Jeewiz Peterma, that sounds so Angela's Ashes but likely as children we do not perceive some degree of poverty as anything other than our normality, maybe until other children mock us for being 'less than' and
then social awareness kicks in. Young children could not care less if they get ten presents or one
for their birthday... And here you are, a well-adjusted denizen who found his way into adult life: as all people who journey upward in society, it is (without sounding too cliche) we who CAN be the
architects of our lives... up to a point. Stats show that people whose families etc. have invested
in them are much more likely to aim higher than those who did not have that investment in them: so many young people are lost to a spinning wheel of low-paid lives or destitution because nobody
dared to believe or invest in them. By the time teenage brain development is done and nobody
invested in a child's learning properly, it is often almost too late. I see it in classes: teenagers who come to college having been given normal, just NORMAL education, can put thoughts together logically and articulate thoughts in writing, and are generally emotionally more stable; those who cannot articulate thoughts (whether or not they have been screened for additional learning needs) come into class already disadvantaged and it is often too little too late what we can do to redress the balance: their choices will be very different from those of their peers who benefited from better life chances early on.
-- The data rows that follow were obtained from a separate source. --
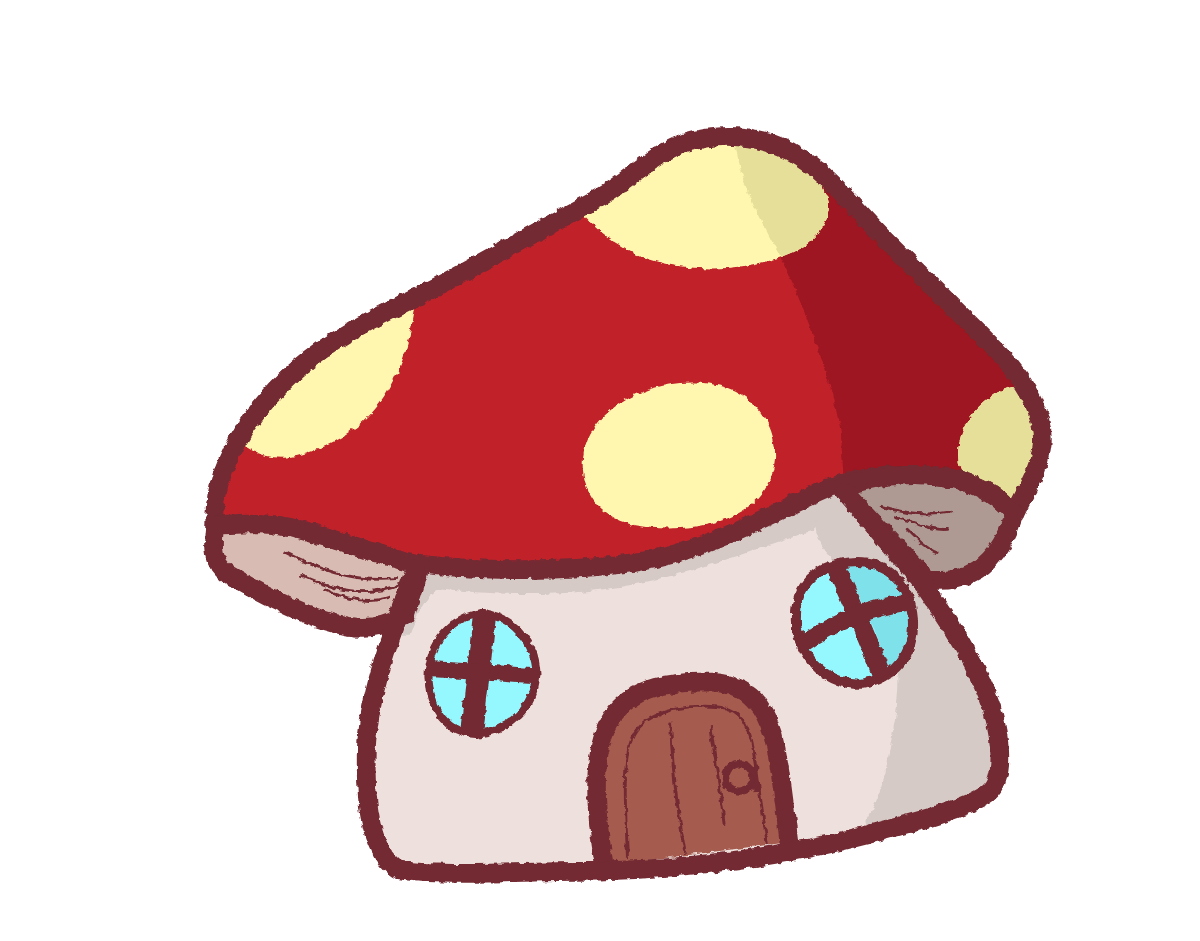
<!DOCTYPE html>
<html lang="en">
<head>
<meta charset="utf-8">
<title>Mushroom house</title>
<style>
:root{
  --paper:#ffffff;
  --ink:#732b33;
  --cap:#c1212b;
  --cap-shade:#9d1620;
  --spot:#fff7b0;
  --spot-shade:#e6df99;
  --wall:#eee0dc;
  --wall-shade:#d5cac6;
  --gill:#d8bbb3;
  --gill-shade:#ae9a93;
  --glass:#96f8ff;
  --glass-shade:#7fe1e9;
  --wood:#a55b4f;
}
html,body{margin:0;padding:0;background:var(--paper);overflow:hidden}
.canvas{display:block;width:1200px;height:941px}
.outline{fill:none;stroke:var(--ink);stroke-width:13;stroke-linecap:round;stroke-linejoin:round}
.fine{fill:none;stroke:var(--ink);stroke-width:2;stroke-linecap:round}
.wall{fill:var(--wall)}
.wall-shade{fill:var(--wall-shade)}
.cap{fill:var(--cap)}
.cap-shade{fill:var(--cap-shade)}
.spot{fill:var(--spot)}
.spot-shade{fill:var(--spot-shade)}
.gill{fill:var(--gill)}
.gill-shade{fill:var(--gill-shade)}
.glass{fill:var(--glass)}
.glass-shade{fill:var(--glass-shade)}
.frame{fill:none;stroke:var(--ink);stroke-width:7}
.wood{fill:var(--wood)}
</style>
</head>
<body>
<svg class="canvas" viewBox="0 0 832 652.4" role="img" aria-label="Mushroom house with a red spotted cap, two round windows and a wooden door">
  <defs>
    <filter id="crayon-edge" x="0" y="0" width="832" height="652" filterUnits="userSpaceOnUse">
      <feTurbulence type="fractalNoise" baseFrequency="0.2" numOctaves="2" seed="4" result="grain"/>
      <feDisplacementMap in="SourceGraphic" in2="grain" scale="4" xChannelSelector="R" yChannelSelector="G"/>
    </filter>
    <path id="cap-shape" d="M149 364C147 323 174 285 205 257C238 228 275 214 310 195L410 140C435 127 450 108 475 99C499 92 524 93 548 105C574 119 591 143 612 164L694 246C712 267 726 291 722 312C719 330 710 341 703 357C690 339 665 329 635 329C612 328 595 331 578 337C538 353 500 380 440 390C390 397 335 396 290 391C250 383 212 364 180 363C166 362 156 364 149 364Z"/>
    <path id="wall-shape" d="M290 391C275 430 255 480 254 520C253 562 258 592 276 603C305 608 360 604 415 604C490 602 555 591 600 579C635 570 672 560 685 550C697 540 694 514 688 492C678 460 655 427 640 405L583 338L440 380Z"/>
    <path id="gill-left" d="M149 364C147 380 147 390 158 398C185 414 214 429 240 434C256 437 270 433 281 427L292 392C250 382 212 364 180 363Z"/>
    <path id="gill-right" d="M583 338C605 331 618 329 635 329C665 329 690 339 703 357C697 377 686 392 672 398C662 403 652 403 643 402Z"/>
    <path id="window-right" d="M589 390C613 387 631 403 633 430C634 454 619 471 598 474C574 475 557 459 552 434C550 409 562 393 589 390Z"/>
    <clipPath id="cap-clip"><use href="#cap-shape"/></clipPath>
    <clipPath id="wall-clip"><use href="#wall-shape"/></clipPath>
    <clipPath id="window-clip"><use href="#window-right"/></clipPath>
    <path id="shade-side" d="M507 85C513 125 522 143 541 178C560 218 577 265 583 300L586 350L760 400L760 60Z"/>
    <clipPath id="shade-clip"><use href="#shade-side"/></clipPath>
    <g id="spots">
      <path d="M398 142C414 162 440 182 475 185C508 189 540 182 560 169C571 161 577 146 574 138L550 85L450 85Z"/>
      <path d="M288 212C284 236 280 254 266 276C252 296 234 308 210 315C195 320 180 317 168 308L160 270L230 200Z"/>
      <path d="M404 322C404 298 424 279 447 271C476 261 507 264 522 280C534 291 539 306 537 322C533 344 517 357 493 363C468 369 437 367 422 357C411 350 404 337 404 322Z"/>
      <path d="M704 268C688 270 670 287 666 303C661 321 667 335 681 342C690 347 697 350 704 352L745 340L735 268Z"/>
    </g>
  </defs>

  <g id="mushroom-house" filter="url(#crayon-edge)">
    <g id="gills">
      <use href="#gill-left" class="gill"/>
      <use href="#gill-right" class="gill-shade"/>
      <path class="fine" d="M198 383C225 397 252 404 275 401M209 399C235 411 258 414 278 405M225 409C243 417 258 418 270 414"/>
      <path class="fine" d="M611 351C627 356 642 358 659 355M621 359C634 361 644 368 657 367M629 367C636 374 642 380 649 383"/>
    </g>

    <g id="walls">
      <use href="#wall-shape" class="wall"/>
      <g clip-path="url(#wall-clip)">
        <path class="wall-shade" d="M270 440L284 440C290 424 296 411 306 408C350 414 400 413 440 405C490 395 527 379 563 368L600 330L400 360L270 380Z"/>
        <path class="wall-shade" d="M572 340C562 355 563 372 575 386L622 455C625 480 620 502 616 524C613 545 607 559 600 569L604 590L710 570L700 400L590 330Z"/>
      </g>
    </g>

    <g id="cap">
      <use href="#cap-shape" class="cap"/>
      <g clip-path="url(#cap-clip)">
        <use href="#shade-side" class="cap-shade"/>
        <use href="#spots" class="spot"/>
        <g clip-path="url(#shade-clip)"><use href="#spots" class="spot-shade"/></g>
      </g>
    </g>

    <g id="door">
      <path class="wood" d="M419 600C412 560 410 520 424 498C438 475 468 472 494 473C520 475 530 490 536 510C542 535 544 560 547 584Z"/>
      <path class="fine" d="M435 594C434 560 430 522 441 507C454 489 487 488 504 491C520 496 522 516 524 532L532 585"/>
      <path class="fine" d="M465 502C466 532 470 564 475 591M493 505C496 528 500 551 502 571"/>
      <ellipse cx="512.500" cy="539" rx="9.500" ry="9.500" fill="none" stroke="var(--ink)" stroke-width="5"/>
      <path d="M523 531L525 549" fill="none" stroke="var(--ink)" stroke-width="5"/>
      <path class="outline" d="M419 600C412 560 410 520 424 498C438 475 468 472 494 473C520 475 530 490 536 510C542 535 544 560 547 584"/>
    </g>

    <g id="outlines" class="outline">
      <use href="#cap-shape"/>
      <use href="#gill-left"/>
      <use href="#gill-right"/>
      <path d="M288 394C275 430 255 480 254 520C253 562 258 592 276 603C305 608 360 604 415 604C490 602 555 591 600 579C635 570 672 560 685 550C697 540 694 514 688 492C678 460 655 427 640 405L586 341"/>
    </g>

    <g id="windows">
      <path class="glass" d="M335 425C355 428 371 444 372 467C370 491 354 506 330 509C310 508 298 493 297 469C298 445 312 428 335 425Z"/>
      <path class="frame" style="stroke-width:5.500" d="M335 425C355 428 371 444 372 467C370 491 354 506 330 509C310 508 298 493 297 469C298 445 312 428 335 425Z"/>
      <path d="M336 426C333 453 330 480 327 508" fill="none" stroke="var(--ink)" stroke-width="16"/>
      <path d="M298 464C323 465 348 467 372 469" fill="none" stroke="var(--ink)" stroke-width="11"/>
      <use href="#window-right" class="glass"/>
      <g clip-path="url(#window-clip)">
        <path class="glass-shade" d="M580 385C596 410 610 440 620 480L645 470L645 385Z"/>
      </g>
      <use href="#window-right" class="frame"/>
      <path d="M579 392C590 416 602 444 612 470" fill="none" stroke="var(--ink)" stroke-width="13"/>
      <path d="M557 446C580 430 605 421 631 417" fill="none" stroke="var(--ink)" stroke-width="12"/>
    </g>
  </g>
</svg>
</body>
</html>
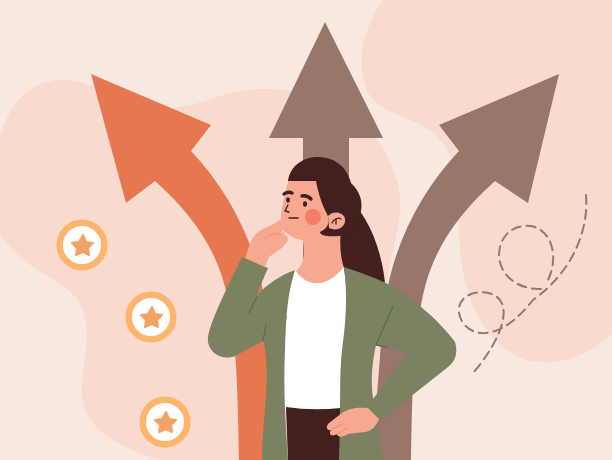
<!DOCTYPE html>
<html lang="en">
<head>
<meta charset="utf-8">
<title>Choosing a direction</title>
<style>
:root {
  --paper: #f8e9e0;
  --blush: #f9dacf;
  --orange: #e6774f;
  --taupe: #987669;
  --hair: #41201d;
  --skin: #f6a891;
  --cheek: #f47d68;
  --coat: #7a8262;
  --coat-line: #616a4d;
  --gold: #fdb56c;
  --star: #f3a266;
  --white: #fff;
}
html, body { margin: 0; overflow: hidden; background: var(--paper); }
svg { display: block; }
.blob { fill: var(--blush); }
.orange { fill: var(--orange); }
.taupe { fill: var(--taupe); }
.hair { fill: var(--hair); }
.skin { fill: var(--skin); }
.cheek { fill: var(--cheek); }
.coat { fill: var(--coat); }
.white { fill: var(--white); }
.ring { fill: var(--white); stroke: var(--gold); stroke-width: 6.5; }
.star { fill: var(--star); stroke: var(--star); stroke-width: 2; stroke-linejoin: round; }
.trail { fill: none; stroke: var(--taupe); stroke-width: 2; stroke-dasharray: 9 6; stroke-linecap: round; }
.fold { fill: none; stroke: var(--coat-line); stroke-width: 1.3; stroke-linecap: round; }
.feature { fill: none; stroke: var(--hair); stroke-width: 1.3; stroke-linecap: round; stroke-linejoin: round; }
.brow { fill: none; stroke: var(--hair); stroke-width: 3.4; stroke-linecap: round; }
</style>
</head>
<body>
<svg width="612" height="460" viewBox="0 0 612 460" role="img" aria-label="Woman thinking in front of three arrows that point in different directions">
  <defs>
    <g id="coin">
      <circle class="ring" r="22.3"/>
      <path class="star" d="M1-10L4-3L11-2L6 3L7 10L1 7L-6 10L-5 3L-10-2L-3-3Z"/>
    </g>
  </defs>

  <rect width="612" height="460" fill="var(--paper)"/>
  <g id="backdrop">
    <path class="blob" d="M0 137C8 108 25 84 56 80C95 76 120 109 165 108C208 107 218 88 269 89C325 90 383 120 398 185C408 230 378 270 390 320C400 370 412 420 380 460H158C124 448 84 432 82 394C81 366 93 337 82 308C70 278 28 277 0 234Z"/>
    <path class="blob" d="M383 0C366 24 357 54 364 82C374 121 419 111 443 143C470 179 452 227 464 277C474 322 501 358 537 362C570 365 594 350 612 334V0Z"/>
  </g>

  <g id="arrows">
    <path class="orange" d="M91 74L211 125L191 151C236 199 264 260 268 330L272 460H239C238 398 237 341 227 295C217 249 192 214 155 181L126 203Z"/>
    <path class="taupe" d="M325 22L383 138H349V460H303V138H269Z"/>
    <path class="taupe" d="M559 74L439 125L459 151C414 199 386 260 382 330L372 460H411C412 398 413 341 423 295C433 249 458 214 495 181L528 203Z"/>
  </g>

  <g id="coins">
    <use href="#coin" x="82" y="245"/>
    <use href="#coin" x="151" y="317"/>
    <use href="#coin" x="165" y="422"/>
  </g>

  <path id="flight-trail" class="trail" d="M586 195C589 232 571 273 533 300C505 336 477 341 463 323C450 302 470 287 492 294C514 303 503 337 474 372M541 289C519 290 500 276 499 256C499 235 514 224 531 226C552 230 559 257 548 280"/>

  <g id="woman">
    <path class="hair" d="M343 192C366 212 383 246 386 294L340 272L336 225Z"/>
    <path class="skin" d="M297 225L342 222C339 240 340 256 344 268L342 292L296 288L294 273C303 266 306 255 303 242Z"/>
    <path class="skin" d="M289 178C285 193 282 206 281 216C280 227 285 235 297 239C312 243 328 237 334 230L345 214L326 178Z"/>
    <path class="hair" d="M288 181C290 166 303 157 317 157C335 157 347 167 351 183C360 191 364 203 360 215C357 227 349 235 339 236C329 237 320 236 320 232C329 228 330 221 327 214C323 207 318 193 316 181Z"/>
    <path class="skin" d="M328 216C333 210 344 212 345 219C346 227 337 232 329 228Z"/>
    <path class="feature" d="M332 223C334 219 338 217 341 219M336 219L336 224"/>
    <circle class="cheek" cx="313" cy="217" r="8"/>
    <path class="brow" d="M284 194Q288 191 292 193M302 196Q307 195 311 199"/>
    <ellipse class="hair" cx="288" cy="200" rx="1.9" ry="2.7"/>
    <ellipse class="hair" cx="305" cy="204" rx="2" ry="2.8"/>
    <path class="feature" d="M288 205L285 211L289 212M289 218L298 218"/>

    <path class="white" d="M295 270C307 288 327 288 344 267L350 320L342 412L284 410L282 320Z"/>
    <path class="hair" d="M286 407Q312 411 341 408L342 460H288Z"/>

    <g id="coat">
      <path class="coat" d="M295 270C281 275 269 283 258 294L265 350C270 385 262 425 262 460H288C286 430 283 390 285 350C286 318 287 295 295 270Z"/>
      <path class="coat" d="M344 267C365 274 384 281 395 288C419 303 440 322 455 342C458 352 456 361 448 367L381 420L367 407L408 353L376 345C370 371 371 396 376 411L383 460H339C341 410 339 378 342 350C347 315 347 290 344 267Z"/>
      <path class="coat" d="M242 257L268 268C263 280 259 288 257 297L276 283L287 318L263 341L235 356C220 362 206 350 208 337C211 319 229 284 242 257Z"/>
      <path class="fold" d="M257 297L249 313M263 341L266 325M376 345L393 306M376 345L387 347"/>
    </g>

    <g id="thinking-hand">
      <path class="skin" d="M245 258C249 248 250 239 257 233C264 227 272 226 278 221C283 217 288 223 284 229L280 234C285 233 290 237 287 242C282 249 276 252 269 257L265 267Z"/>
      <path d="M265 238Q272 233 280 234M281 234Q285 233 287 229" fill="none" stroke="#ee8d76" stroke-linecap="round"/>
    </g>
    <g id="hip-hand">
      <path class="skin" d="M368 408C358 407 349 408 342 413L329 423C325 427 327 431 331 430C328 435 332 437 337 434C338 438 343 437 348 434L365 432C371 431 376 427 379 419Z"/>
      <path d="M331 430L343 424M337 434L347 428" fill="none" stroke="#ee8d76" stroke-linecap="round"/>
    </g>
  </g>
</svg>
</body>
</html>
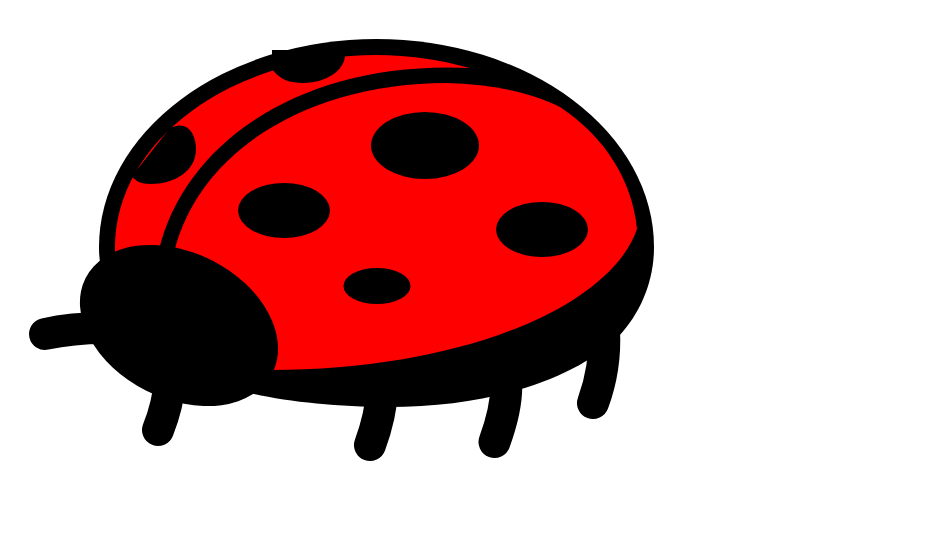
<!DOCTYPE html>
<html lang="en">
<head>
<meta charset="utf-8">
<title>Ladybird</title>
<style>
:root { --paper: #fff; --ink: #000; --shell: #f00; }
html, body { margin: 0; background: var(--paper); overflow: hidden; }
.ladybird { display: block; width: 941px; height: 554px; fill: var(--ink); }
.legs { fill: none; stroke: var(--ink); stroke-width: 32; stroke-linecap: round; }
.wings { fill: var(--shell); }
</style>
</head>
<body>
<svg class="ladybird" viewBox="0 0 941 554" role="img" aria-label="Red ladybird with black spots">
  <g class="legs">
    <path d="M45 334Q72 328 105 328"/>
    <path d="M158 430Q168 405 170 380"/>
    <path d="M370 445Q381 415 382 390"/>
    <path d="M494.500 442Q508 405 506 380"/>
    <path d="M593 403Q606 368 604 330"/>
  </g>
  <path class="body" d="M99 247A277.500 208 0 0 1 654 247C654 281 641 312 619 336C576 378 494 407 388 407C340 407 290 402 254 394L110 300Q99 275 99 247Z"/>
  <g class="wings">
    <path class="far-wing" d="M115 255V247A261 192 0 0 1 376 55C410 55 440 60 470 68C304 60 185 141 159 250Z"/>
    <path class="near-wing" d="M174 252C200 148 312 83 447 83C490 84 530 92 560 107C605 137 632 180 637 229C610 307 462 370 270 370Z"/>
  </g>
  <g class="spots">
    <ellipse cx="425" cy="145.500" rx="54" ry="33.500"/>
    <ellipse cx="284" cy="210.500" rx="46" ry="27.500"/>
    <ellipse cx="542" cy="229.500" rx="46" ry="27.500"/>
    <ellipse cx="377" cy="286" rx="33.500" ry="18"/>
    <path d="M272 50V69C280 80 290 83 303 83C325 83 344 71 345 56V50Z"/>
    <path d="M170 128C188 119 196 135 196 149C196 171 175 184 150 184C141 184 135 181 132 176Z"/>
  </g>
  <ellipse class="head" cx="179" cy="325.500" rx="104.800" ry="73" transform="rotate(27 179 325.500)"/>
</svg>
</body>
</html>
Same with trading: if you have

poor initial and sustained investment
poor  training
poor tools

you will have very few chances of competing. We all like stories of success-against-all-odds
and of rags-to-riches: but the fact that they are so exceptional should ring alarm bells and
tell us that we should not rely on what is a complete life-lottery chance (the one in a billion).

But it is also good to measure "success" to a scale that is more suited to our own aims: if you
are destined to be a billionaire then your definition of what being successful is or looks like will
be very different from anyone else. Trading successfully in the financial markets is not a one-size,
Wolf-of-wall-street fits all: if you managed to eek out some extra % from personal investment
to top up your income or to make a part of your savings works for you, then that is your success.

I am more at that end of the scale therefore my aims are very different from those who trade big
for bigger goals, full time.

Kaitsu and Peterma have it right: trade to your limits, not someone else's, and use a number of tools to assess your own "success", not just % gain.

Peace.
« Last Edit: March 06, 2022, 11:12:00 AM by PipMeHappy »